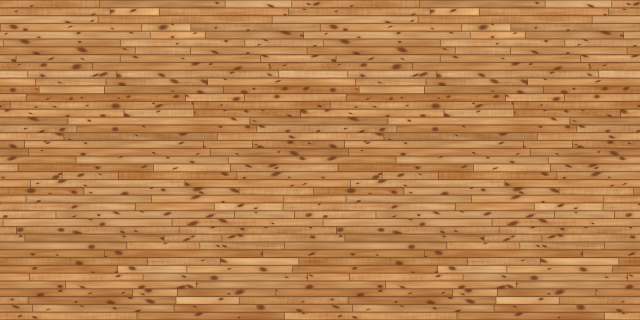
This texture is drawn by a Shadertoy shader. Its source:

```glsl
// Strip floor of knotty pine: 41 rows of boards in a square tile laid twice across.
// Each row is shifted and cut into two or three boards with their own tone,
// stretched gradient-noise grain, slanted knots and thin dark seams.

const float ROWS = 41.0;

float hash(vec2 p) {
    vec3 q = fract(p.xyx * vec3(0.1031, 0.1030, 0.0973));
    q += dot(q, q.yzx + 33.33);
    return fract((q.x + q.y) * q.z);
}

float cornerSlope(vec2 cell, vec2 offset) {
    float angle = 6.2832 * hash(cell);
    return dot(vec2(cos(angle), sin(angle)), offset);
}

// Gradient noise, roughly -0.7 to 0.7
float noise(vec2 p) {
    vec2 i = floor(p), f = p - i;
    vec2 u = f * f * f * (f * (f * 6.0 - 15.0) + 10.0);
    vec2 e = vec2(1.0, 0.0);
    return mix(mix(cornerSlope(i, f), cornerSlope(i + e, f - e), u.x),
               mix(cornerSlope(i + e.yx, f - e.yx), cornerSlope(i + e.xx, f - e.xx), u.x), u.y);
}

// Dark core in x, soft reddish halo in y; p is in row heights
vec2 knots(vec2 p, float seed) {
    vec2 result = vec2(0.0);
    float cell = floor(p.x / 3.0);
    for (float k = -1.0; k <= 1.0; k++) {
        vec2 id = vec2(cell + k, seed);
        if (hash(id + 3.7) > 0.5) continue;
        vec2 center = vec2((id.x + hash(id + 11.3)) * 3.0, 0.1 + 0.8 * hash(id + 23.9));
        vec2 d = p - center;
        d.x += d.y * (hash(id + 31.1) - 0.5) * 3.0;
        float size = mix(0.12, 0.42, pow(hash(id + 47.7), 2.0));
        float r = length(d * vec2(0.6, 1.0)) / size;
        result.x = max(result.x, 1.0 - smoothstep(0.35, 1.2, r));
        result.y = max(result.y, exp(-0.45 * r * r));
    }
    return result;
}

void mainImage(out vec4 fragColor, in vec2 fragCoord) {
    vec2 uv = fragCoord / iResolution.xy * vec2(2.0, 1.0);
    float row = floor(uv.y * ROWS);
    float x = fract(uv.x + hash(vec2(row, 5.0)));

    // Cuts along the row: a long board, an optional short one, the remainder
    float cutA = mix(0.38, 0.56, hash(vec2(row, 17.0)));
    float cutB = hash(vec2(row, 29.0)) < 0.55 ? cutA + mix(0.13, 0.25, hash(vec2(row, 41.0))) : 1.0;
    float board = step(cutA, x) + step(cutB, x);
    float start = board < 0.5 ? 0.0 : (board < 1.5 ? cutA : cutB);
    float end = board < 0.5 ? cutA : (board < 1.5 ? cutB : 1.0);
    float seed = row * 3.0 + board;

    vec2 p = vec2(x * ROWS, fract(uv.y * ROWS));
    vec2 knot = knots(p, seed);

    // Grain bends around knots; fine cross marks show on some boards
    vec2 g = vec2(p.x, p.y + 0.25 * knot.y + seed * 7.3);
    float grain = 0.65 * noise(g * vec2(0.18, 2.3)) + 0.4 * noise(g * vec2(0.4, 5.0) + 91.0);
    float blotch = noise(g * vec2(0.22, 0.6) + 37.0);
    float sawMarks = noise(g * vec2(3.2, 0.8) + 63.0) * step(0.5, hash(vec2(seed, 71.0)));

    // Board tone, with short pieces paler
    float tone = mix(0.28, 0.74, hash(vec2(seed, 83.0)));
    tone += 0.24 * step(end - start, 0.26);
    tone += 0.42 * grain + 0.34 * blotch + 0.16 * sawMarks;
    vec3 color = mix(vec3(0.64, 0.40, 0.20), vec3(0.89, 0.69, 0.47), clamp(tone, 0.0, 1.15));
    color *= mix(vec3(0.98, 1.0, 1.03), vec3(1.02, 0.99, 0.95), hash(vec2(seed, 97.0)));

    // Knots
    color = mix(color, vec3(0.66, 0.40, 0.21), 0.4 * knot.y);
    color = mix(color, vec3(0.40, 0.21, 0.10), 0.75 * knot.x);

    // Seams between rows and at board ends
    float pixel = ROWS / iResolution.y;
    float rowEdge = min(p.y, 1.0 - p.y);
    float endEdge = min(x - start, end - x) * ROWS;
    float rowSeam = clamp((0.06 - rowEdge) / pixel + 0.5, 0.0, 1.0);
    float endSeam = clamp((0.05 - endEdge) / pixel + 0.5, 0.0, 1.0);
    color *= 1.0 - 0.1 * (1.0 - smoothstep(0.0, 0.25, rowEdge));
    color = mix(color, vec3(0.42, 0.26, 0.13), max(0.65 * rowSeam, 0.75 * endSeam));

    fragColor = vec4(color, 1.0);
}
```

> _EXERCISE GOAL_
Give the number of lines above that contain the word "angle", with no other text.

> _YOUR RESPONSE_
2